Two roommates in a private sanatorium in early-1950s East Germany are extremely different from one another. Josef is a communist policeman, while Hubertus is a Lutheran vicar. While Josef reads The Communist Manifesto, Hubertus prepares his sermon.
The beautiful and charming laundress Lurette is a well sought-after young woman in Ludwig XV’s Paris. Her heart is already taken, however, and she makes elaborate plans during Carnival to obtain the man she truly loves, the carpenter Campistrel.
Mother Wolffen, a washerwoman, is a woman of principle: A poor man must do what he must to get through life, only he mustn't get caught doing it. All sorts of crooked deals contribute to the improvement of the daily menu and the increase of household funds.
Helene rides her motor scooter by Fritz, the “White Mouse,” every morning as he directs traffic through the intersection.
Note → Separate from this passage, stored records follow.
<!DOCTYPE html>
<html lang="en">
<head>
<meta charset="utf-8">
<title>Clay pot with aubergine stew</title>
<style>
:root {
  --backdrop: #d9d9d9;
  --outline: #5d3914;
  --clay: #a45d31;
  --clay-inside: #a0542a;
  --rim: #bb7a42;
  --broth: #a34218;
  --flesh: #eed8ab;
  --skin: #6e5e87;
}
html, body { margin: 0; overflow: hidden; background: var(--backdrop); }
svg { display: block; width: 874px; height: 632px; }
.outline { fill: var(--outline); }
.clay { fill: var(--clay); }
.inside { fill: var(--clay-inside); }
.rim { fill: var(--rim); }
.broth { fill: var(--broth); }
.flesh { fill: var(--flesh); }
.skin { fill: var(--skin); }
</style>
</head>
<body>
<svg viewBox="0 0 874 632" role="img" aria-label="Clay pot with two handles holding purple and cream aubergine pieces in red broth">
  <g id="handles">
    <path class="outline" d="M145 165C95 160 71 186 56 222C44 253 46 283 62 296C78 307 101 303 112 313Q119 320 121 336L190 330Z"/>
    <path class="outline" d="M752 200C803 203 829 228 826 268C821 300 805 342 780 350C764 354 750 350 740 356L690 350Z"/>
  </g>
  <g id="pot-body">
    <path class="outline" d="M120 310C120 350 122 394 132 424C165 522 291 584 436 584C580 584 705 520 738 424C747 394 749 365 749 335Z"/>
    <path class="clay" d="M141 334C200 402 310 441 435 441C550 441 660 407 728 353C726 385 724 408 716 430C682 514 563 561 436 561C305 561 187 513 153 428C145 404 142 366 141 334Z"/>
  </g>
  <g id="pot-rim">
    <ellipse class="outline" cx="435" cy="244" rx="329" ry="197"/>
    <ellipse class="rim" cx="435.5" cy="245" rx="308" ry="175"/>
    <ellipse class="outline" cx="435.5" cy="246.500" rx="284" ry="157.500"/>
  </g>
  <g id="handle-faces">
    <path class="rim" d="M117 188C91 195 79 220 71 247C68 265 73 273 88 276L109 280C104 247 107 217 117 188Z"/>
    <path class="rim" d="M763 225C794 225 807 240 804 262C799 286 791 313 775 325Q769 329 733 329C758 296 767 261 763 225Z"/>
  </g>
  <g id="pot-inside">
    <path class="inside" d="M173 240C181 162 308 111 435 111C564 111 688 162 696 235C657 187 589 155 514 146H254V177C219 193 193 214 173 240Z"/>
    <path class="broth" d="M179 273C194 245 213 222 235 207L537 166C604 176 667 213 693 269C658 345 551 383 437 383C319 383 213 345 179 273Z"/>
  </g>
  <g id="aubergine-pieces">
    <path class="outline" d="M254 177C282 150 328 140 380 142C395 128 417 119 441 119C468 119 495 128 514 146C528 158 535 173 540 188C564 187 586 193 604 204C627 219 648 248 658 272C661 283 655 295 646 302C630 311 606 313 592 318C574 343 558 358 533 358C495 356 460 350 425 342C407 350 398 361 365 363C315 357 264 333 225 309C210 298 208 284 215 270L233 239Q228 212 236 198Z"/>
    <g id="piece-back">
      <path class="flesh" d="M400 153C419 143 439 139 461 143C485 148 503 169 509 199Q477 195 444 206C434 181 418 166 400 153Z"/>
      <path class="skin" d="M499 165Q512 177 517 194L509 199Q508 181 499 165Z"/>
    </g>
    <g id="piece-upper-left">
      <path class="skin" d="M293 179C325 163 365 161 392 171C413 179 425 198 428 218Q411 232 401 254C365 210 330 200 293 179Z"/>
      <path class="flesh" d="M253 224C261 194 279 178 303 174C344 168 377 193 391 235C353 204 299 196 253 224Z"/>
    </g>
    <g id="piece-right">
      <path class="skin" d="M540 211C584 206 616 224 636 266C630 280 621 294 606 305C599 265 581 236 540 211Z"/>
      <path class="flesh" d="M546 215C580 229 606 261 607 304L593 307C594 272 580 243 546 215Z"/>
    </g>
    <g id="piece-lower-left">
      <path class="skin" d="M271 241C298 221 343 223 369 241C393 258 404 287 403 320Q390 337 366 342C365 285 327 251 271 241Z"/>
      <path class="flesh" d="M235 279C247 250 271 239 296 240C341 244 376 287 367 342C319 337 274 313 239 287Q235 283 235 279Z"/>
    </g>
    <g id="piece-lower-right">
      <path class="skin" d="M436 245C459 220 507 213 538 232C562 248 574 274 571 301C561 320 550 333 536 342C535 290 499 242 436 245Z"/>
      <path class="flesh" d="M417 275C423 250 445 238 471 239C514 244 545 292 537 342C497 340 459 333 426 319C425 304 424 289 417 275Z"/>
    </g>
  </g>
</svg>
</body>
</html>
Though he yields the right-of-way to her often, they have never spoken and she wants more than his friendly gesture.
Post-war Berlin, 1946: Three small-time, oddball crooks plan the heist of their lives. They want to break into the vault of the German Traffic Credit Union to steal the weekly Reichsbahn payroll. In preparation, they rent the top floor of the building and use it to spy on the bank.
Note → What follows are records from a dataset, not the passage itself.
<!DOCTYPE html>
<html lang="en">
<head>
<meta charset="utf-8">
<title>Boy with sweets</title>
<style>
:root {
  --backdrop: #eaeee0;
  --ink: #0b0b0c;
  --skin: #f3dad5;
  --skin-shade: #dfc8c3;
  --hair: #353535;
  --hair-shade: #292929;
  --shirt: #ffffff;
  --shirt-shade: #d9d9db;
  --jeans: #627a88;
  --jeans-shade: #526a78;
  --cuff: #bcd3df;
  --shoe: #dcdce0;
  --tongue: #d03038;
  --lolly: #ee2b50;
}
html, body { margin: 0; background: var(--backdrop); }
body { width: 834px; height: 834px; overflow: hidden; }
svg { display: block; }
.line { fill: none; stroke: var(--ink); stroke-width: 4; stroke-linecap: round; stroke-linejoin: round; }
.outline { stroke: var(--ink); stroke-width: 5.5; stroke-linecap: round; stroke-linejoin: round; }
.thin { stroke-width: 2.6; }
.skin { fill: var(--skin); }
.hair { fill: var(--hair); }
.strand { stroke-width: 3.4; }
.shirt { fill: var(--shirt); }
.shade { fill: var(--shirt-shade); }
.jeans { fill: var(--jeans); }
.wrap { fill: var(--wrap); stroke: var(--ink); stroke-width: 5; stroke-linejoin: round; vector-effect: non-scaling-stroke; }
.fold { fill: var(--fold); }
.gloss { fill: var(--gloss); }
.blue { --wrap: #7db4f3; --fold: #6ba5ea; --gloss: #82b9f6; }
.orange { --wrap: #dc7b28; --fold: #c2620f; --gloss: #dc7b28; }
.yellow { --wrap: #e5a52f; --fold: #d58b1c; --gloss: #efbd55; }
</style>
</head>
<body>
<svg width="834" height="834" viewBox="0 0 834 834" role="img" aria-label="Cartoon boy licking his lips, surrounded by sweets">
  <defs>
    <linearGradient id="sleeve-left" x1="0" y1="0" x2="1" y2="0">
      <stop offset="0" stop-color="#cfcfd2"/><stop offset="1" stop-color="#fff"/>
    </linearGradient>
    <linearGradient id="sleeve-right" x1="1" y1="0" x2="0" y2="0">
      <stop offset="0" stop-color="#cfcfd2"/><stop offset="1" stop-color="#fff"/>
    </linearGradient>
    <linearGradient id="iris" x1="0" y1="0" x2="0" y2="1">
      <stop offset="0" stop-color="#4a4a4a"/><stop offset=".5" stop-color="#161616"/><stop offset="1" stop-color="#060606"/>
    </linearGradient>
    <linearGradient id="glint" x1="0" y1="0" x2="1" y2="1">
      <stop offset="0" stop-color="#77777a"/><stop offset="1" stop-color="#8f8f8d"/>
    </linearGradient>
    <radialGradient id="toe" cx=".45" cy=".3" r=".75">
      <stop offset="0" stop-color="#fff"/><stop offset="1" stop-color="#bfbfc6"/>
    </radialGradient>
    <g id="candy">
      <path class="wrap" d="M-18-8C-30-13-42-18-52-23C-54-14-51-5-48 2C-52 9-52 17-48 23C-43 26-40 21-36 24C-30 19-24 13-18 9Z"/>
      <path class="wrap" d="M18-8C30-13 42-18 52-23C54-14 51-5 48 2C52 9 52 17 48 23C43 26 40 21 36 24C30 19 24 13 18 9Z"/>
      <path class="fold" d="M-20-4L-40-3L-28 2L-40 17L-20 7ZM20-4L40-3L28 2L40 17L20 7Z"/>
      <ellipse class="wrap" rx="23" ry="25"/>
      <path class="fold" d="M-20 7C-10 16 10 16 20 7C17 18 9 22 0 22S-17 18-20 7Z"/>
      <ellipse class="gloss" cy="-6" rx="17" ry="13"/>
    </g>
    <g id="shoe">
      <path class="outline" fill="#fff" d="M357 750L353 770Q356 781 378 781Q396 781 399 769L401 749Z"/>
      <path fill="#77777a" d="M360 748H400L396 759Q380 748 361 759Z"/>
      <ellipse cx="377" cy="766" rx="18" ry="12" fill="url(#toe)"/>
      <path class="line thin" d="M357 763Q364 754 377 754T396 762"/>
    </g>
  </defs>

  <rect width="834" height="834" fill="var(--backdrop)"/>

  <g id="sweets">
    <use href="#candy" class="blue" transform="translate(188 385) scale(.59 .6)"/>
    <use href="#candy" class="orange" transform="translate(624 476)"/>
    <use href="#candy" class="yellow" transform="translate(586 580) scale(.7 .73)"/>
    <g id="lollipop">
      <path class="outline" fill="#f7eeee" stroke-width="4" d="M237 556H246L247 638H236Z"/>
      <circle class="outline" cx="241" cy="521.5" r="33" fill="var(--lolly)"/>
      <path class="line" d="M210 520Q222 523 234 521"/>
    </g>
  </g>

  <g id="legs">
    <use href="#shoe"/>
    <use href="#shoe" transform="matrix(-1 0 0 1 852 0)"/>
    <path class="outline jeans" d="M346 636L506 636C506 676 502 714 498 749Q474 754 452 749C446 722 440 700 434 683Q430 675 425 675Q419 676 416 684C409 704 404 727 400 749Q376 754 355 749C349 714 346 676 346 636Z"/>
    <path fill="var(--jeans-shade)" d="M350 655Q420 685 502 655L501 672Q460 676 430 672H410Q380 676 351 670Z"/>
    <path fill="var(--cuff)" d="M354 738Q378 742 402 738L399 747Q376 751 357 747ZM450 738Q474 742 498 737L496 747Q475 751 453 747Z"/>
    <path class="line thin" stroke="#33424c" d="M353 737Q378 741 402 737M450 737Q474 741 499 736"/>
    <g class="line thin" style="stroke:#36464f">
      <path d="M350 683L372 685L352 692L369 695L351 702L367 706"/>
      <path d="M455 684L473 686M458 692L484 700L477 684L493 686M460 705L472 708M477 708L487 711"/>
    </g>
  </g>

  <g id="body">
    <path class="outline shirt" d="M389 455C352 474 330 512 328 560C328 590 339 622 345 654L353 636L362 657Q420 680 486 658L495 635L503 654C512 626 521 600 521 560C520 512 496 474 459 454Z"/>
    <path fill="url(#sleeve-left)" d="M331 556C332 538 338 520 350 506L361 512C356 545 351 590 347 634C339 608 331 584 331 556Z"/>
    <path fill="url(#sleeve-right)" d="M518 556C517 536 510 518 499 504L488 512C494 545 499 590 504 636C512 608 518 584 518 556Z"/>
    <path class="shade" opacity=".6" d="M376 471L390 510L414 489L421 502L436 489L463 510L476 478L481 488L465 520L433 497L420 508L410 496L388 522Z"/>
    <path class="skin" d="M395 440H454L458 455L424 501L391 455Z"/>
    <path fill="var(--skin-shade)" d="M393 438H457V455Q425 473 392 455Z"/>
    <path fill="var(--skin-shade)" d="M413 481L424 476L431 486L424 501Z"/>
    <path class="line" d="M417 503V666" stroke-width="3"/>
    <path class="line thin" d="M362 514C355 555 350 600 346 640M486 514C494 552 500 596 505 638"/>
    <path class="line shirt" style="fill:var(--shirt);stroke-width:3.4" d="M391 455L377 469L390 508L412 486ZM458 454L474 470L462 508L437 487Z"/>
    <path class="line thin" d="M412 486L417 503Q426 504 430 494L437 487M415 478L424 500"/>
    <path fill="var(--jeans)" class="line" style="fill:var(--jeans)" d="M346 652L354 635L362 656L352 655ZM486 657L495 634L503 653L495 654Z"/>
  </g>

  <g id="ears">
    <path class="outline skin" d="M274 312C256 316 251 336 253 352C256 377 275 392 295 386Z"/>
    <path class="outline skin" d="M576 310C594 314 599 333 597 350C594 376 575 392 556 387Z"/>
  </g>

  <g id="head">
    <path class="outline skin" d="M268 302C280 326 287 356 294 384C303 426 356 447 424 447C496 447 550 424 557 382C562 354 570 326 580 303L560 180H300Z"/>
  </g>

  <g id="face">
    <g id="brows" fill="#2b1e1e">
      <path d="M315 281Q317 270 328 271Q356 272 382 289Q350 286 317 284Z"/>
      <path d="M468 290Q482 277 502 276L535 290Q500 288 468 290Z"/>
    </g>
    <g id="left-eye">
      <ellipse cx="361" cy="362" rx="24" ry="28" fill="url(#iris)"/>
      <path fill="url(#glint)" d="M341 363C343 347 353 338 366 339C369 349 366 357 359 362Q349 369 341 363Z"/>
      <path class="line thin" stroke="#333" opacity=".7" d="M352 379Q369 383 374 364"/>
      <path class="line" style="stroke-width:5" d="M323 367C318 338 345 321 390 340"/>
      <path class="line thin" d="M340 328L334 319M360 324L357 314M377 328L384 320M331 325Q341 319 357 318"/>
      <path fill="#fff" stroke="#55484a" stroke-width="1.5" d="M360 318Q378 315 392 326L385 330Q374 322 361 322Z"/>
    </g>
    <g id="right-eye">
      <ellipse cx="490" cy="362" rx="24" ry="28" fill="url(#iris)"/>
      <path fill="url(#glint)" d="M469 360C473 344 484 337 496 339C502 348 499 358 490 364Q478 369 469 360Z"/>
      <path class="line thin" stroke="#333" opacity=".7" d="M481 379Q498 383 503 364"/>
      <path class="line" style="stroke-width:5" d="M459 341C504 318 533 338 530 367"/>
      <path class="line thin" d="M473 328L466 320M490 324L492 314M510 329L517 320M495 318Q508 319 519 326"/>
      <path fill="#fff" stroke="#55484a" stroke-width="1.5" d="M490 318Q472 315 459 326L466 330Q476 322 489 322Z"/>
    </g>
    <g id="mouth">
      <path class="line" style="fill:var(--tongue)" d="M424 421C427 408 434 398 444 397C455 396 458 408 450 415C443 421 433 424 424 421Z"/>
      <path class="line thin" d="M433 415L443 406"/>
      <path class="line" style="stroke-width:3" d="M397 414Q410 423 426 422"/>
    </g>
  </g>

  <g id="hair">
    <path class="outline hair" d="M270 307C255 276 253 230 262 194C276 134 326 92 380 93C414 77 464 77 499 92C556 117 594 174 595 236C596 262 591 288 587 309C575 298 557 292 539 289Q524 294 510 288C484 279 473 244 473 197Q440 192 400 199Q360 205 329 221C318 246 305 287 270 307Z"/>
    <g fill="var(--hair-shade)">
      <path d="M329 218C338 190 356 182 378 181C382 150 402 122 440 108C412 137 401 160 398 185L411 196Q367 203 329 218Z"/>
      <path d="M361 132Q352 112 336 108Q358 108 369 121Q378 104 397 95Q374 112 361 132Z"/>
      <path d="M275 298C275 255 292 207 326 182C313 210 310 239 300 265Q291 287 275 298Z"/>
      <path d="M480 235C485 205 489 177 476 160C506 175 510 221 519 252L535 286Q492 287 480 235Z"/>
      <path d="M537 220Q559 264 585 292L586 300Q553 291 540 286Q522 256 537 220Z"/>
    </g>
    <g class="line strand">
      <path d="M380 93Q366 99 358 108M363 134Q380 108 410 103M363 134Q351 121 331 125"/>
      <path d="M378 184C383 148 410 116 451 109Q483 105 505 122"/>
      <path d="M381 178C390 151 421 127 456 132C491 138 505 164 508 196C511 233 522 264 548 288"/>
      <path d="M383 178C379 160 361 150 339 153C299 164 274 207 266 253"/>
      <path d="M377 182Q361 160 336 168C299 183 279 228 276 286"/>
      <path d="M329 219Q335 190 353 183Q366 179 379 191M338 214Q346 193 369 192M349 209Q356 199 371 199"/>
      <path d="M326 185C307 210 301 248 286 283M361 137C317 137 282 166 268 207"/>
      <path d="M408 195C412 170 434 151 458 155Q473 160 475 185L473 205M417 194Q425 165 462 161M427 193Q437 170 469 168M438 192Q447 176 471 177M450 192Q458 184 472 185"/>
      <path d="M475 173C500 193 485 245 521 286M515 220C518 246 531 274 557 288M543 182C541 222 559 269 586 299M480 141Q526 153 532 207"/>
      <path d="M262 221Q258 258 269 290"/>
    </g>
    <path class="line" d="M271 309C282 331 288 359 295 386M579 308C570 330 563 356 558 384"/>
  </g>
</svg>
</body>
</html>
In the desolate eastern states of a newly unified Germany, Anna and Lisa plan a series of bank robberies. They quickly become the most popular gangster duo of German postwar history, hunted by the police, but viewed as present-day female Robin Hoods by those in need.